On Tuesday, President Trump said he would not allow Dr. Anthony Fauci, a key public health official on the Coronavirus Task Force, to testify before a House committee for political reasons. "The House is a bunch of Trump haters. They frankly want our situation to be unsuccessful, which means death. They want us to fail so they can win an election, which they're not gonna win," the president said before his trip to Arizona.
Those words did not sit well with Senator Chris Murphy, a Democrat from Connecticut.
"The president is saying Democrats are rooting for people to die because they think they're going to gain some political advantage over this misery persisting.
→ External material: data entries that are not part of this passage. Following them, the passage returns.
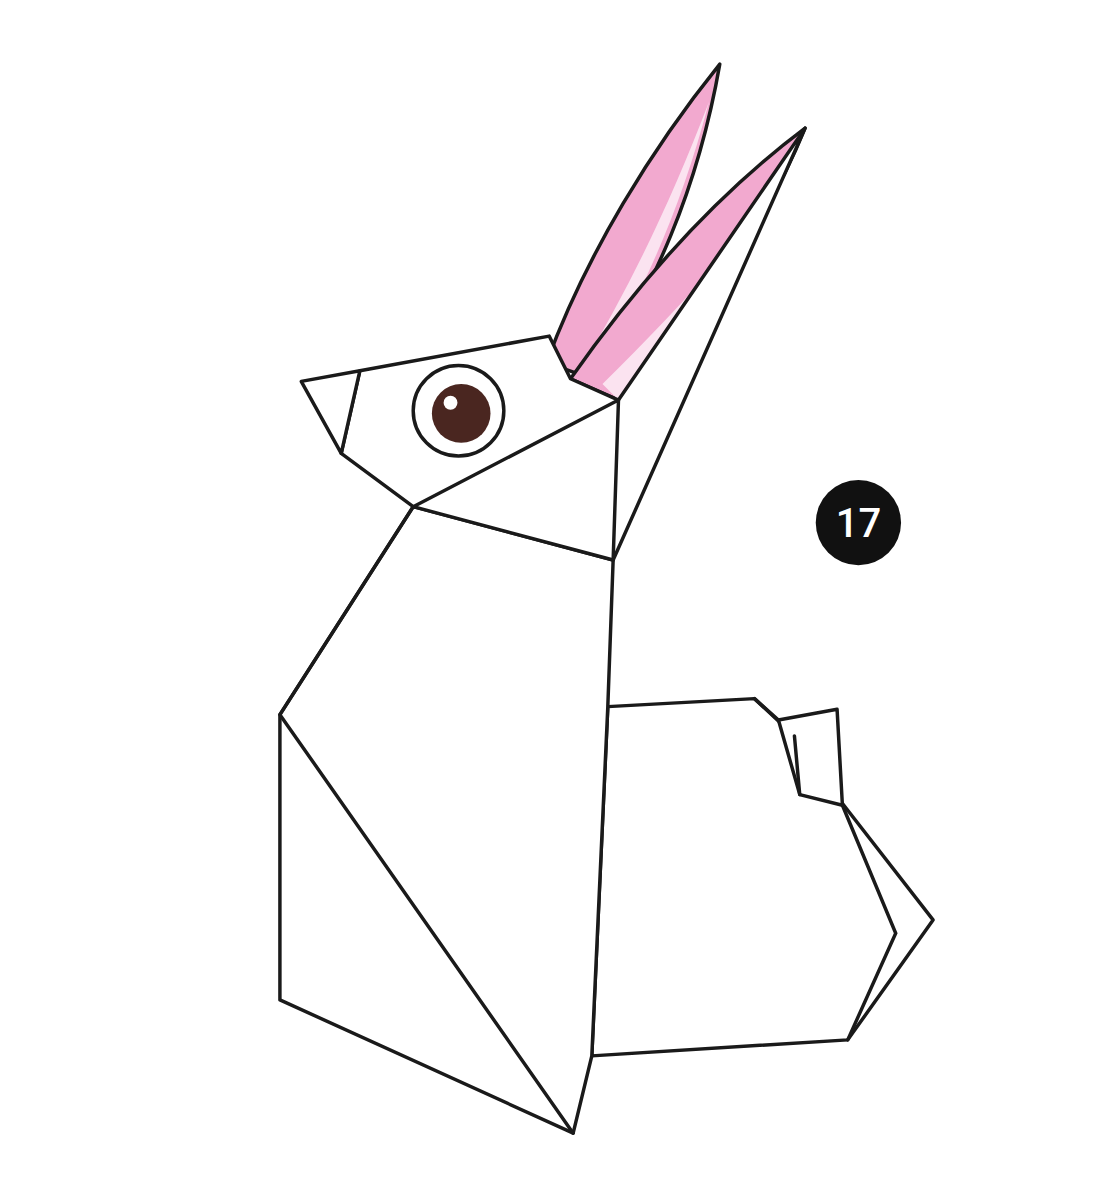
<!DOCTYPE html>
<html lang="en">
<head>
<meta charset="utf-8">
<title>Origami Rabbit – Step 17</title>
<link rel="stylesheet" href="https://fonts.googleapis.com/css2?family=Roboto:wght@500&display=swap">
<style>
  :root {
    --paper: #ffffff;
    --line: #1a1a1a;
    --ear-pink: #f2a9cf;
    --ear-inner: #fbe3f0;
    --eye-dark: #4a2620;
    --badge: #111111;
    --badge-text: #ffffff;
  }
  html, body {
    margin: 0;
    padding: 0;
    width: 1093px;
    height: 1200px;
    overflow: hidden;
    background: var(--paper);
  }
  .artboard {
    display: block;
    width: 1093px;
    height: 1200px;
  }
  .fold {
    fill: var(--paper);
    stroke: var(--line);
    stroke-width: 1.3;
    stroke-linejoin: round;
    stroke-linecap: round;
  }
  .crease {
    fill: none;
    stroke: var(--line);
    stroke-width: 1.3;
    stroke-linecap: round;
  }
  .ear {
    fill: var(--ear-pink);
    stroke: var(--line);
    stroke-width: 1.3;
    stroke-linejoin: round;
  }
  .ear-edge { fill: var(--ear-inner); }
  .step-badge { fill: var(--badge); }
  .step-number {
    fill: var(--badge-text);
    font-family: "Roboto", Arial, sans-serif;
    font-weight: 500;
    font-size: 15px;
  }
</style>
</head>
<body>
<svg class="artboard" viewBox="0 0 410 450" xmlns="http://www.w3.org/2000/svg" role="img" aria-label="Origami rabbit, folding step 17">
  <g id="rabbit">
    <g id="hind-leg">
      <path class="fold" d="M228 265 L283 262 L298 276 L315 300 L350 345 L318 390 L222 396 Z"/>
      <path class="fold" d="M292 270 L314 266 L316 302 L300 298 Z"/>
      <path class="crease" d="M298 276 L300 298 M316 302 L336 350 L318 390 M283 262 L292 270"/>
    </g>
    <g id="body">
      <path class="fold" d="M155 190 L230 210 L228 265 L222 396 L215 425 L105 375 L105 268 Z"/>
      <path class="crease" d="M105 268 L215 425 M155 190 L105 268"/>
    </g>
    <g id="ears">
      <path class="ear" d="M205 136 C220 95 245 55 270 24 C262 70 245 110 222 142 Z"/>
      <path class="ear-edge" d="M222 142 C240 112 255 80 266 38 C252 75 236 108 218 138 Z"/>
      <path class="ear" d="M214 142 C240 105 270 72 302 48 C285 90 258 122 232 150 Z"/>
      <path class="ear-edge" d="M232 150 C255 124 280 94 298 58 C278 92 252 118 226 144 Z"/>
    </g>
    <g id="head">
      <path class="fold" d="M135 139 L206 126 L214 142 L232 150 L302 48 L230 210 L155 190 L128 170 Z"/>
      <path class="crease" d="M232 150 L230 210 M155 190 L232 150"/>
      <path class="fold" d="M113 143 L135 139 L128 170 Z"/>
    </g>
    <g id="eye">
      <circle cx="172" cy="154" r="17" fill="var(--paper)" stroke="var(--line)" stroke-width="1.3"/>
      <circle cx="173" cy="155" r="11" fill="var(--eye-dark)"/>
      <circle cx="169" cy="151" r="2.6" fill="var(--paper)"/>
    </g>
  </g>
  <g id="step-marker">
    <circle class="step-badge" cx="322" cy="196" r="16"/>
    <text class="step-number" x="322" y="201.5" text-anchor="middle">17</text>
  </g>
</svg>
</body>
</html>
That is disgusting," Murphy told Major Garrett for the CBS podcast "Debriefing the Briefing."
Fauci will, however, appear before the Republican-controlled Senate on May 12. Democrats are insisting on greater oversight of the roughly $3 trillion congress passed for coronavirus relief.
Senators returned to Washington this week, with many wearing masks and with new social distancing guidelines in place inside the Capitol complex.
The Senate is considering a series of nominations including that of John Ratcliffe, a Republican member of the House and the president's pick to lead the intelligence community.
"If we're passing legislation that's going to help beat this virus, then I'm willing to be in Washington," Murphy said, "But if we're doing other business that could easily wait, then let's put the safety of the folks who work in the Capitol first." He added that confirming judges does not relate to the pandemic.
Murphy also expressed concern about the president's rhetoric and armed protesters who, upset with stay-at-home restrictions, have marched on state capitols. "It scares the hell out of me," Murphy said. "I worry at some point [they] won't just be brandishing weapons but ultimately fire one of those weapons if the president continues to egg them on."
"I just want to warn the president, these folks listen to him," Murphy added, thought he stopped short of saying President Trump would bear responsibility for a violent act.
On Tuesday, the coronavirus death toll in the U.S. surged past 70,000 and recent projections indicate the crisis may not abate soon. There is worry among public health officials about a second or third wave of cases in the fall and winter.
Murphy, who sits on the Senate Foreign Relations Committee, said the Chinese government has an "enormous amount to answer for…the world has to have a reckoning with China about their disastrous mishandling of this virus, especially in the early days."
He believes that China was late in admitting the virus easily transferred between humans and blames Beijing for withholding critical scientific data.
Although Mr. Trump was initially complimentary of Chinese President Xi Jinping's handling of the outbreak, he has also deflected criticism from himself by citing China for bungling its response and failing to share accurate data.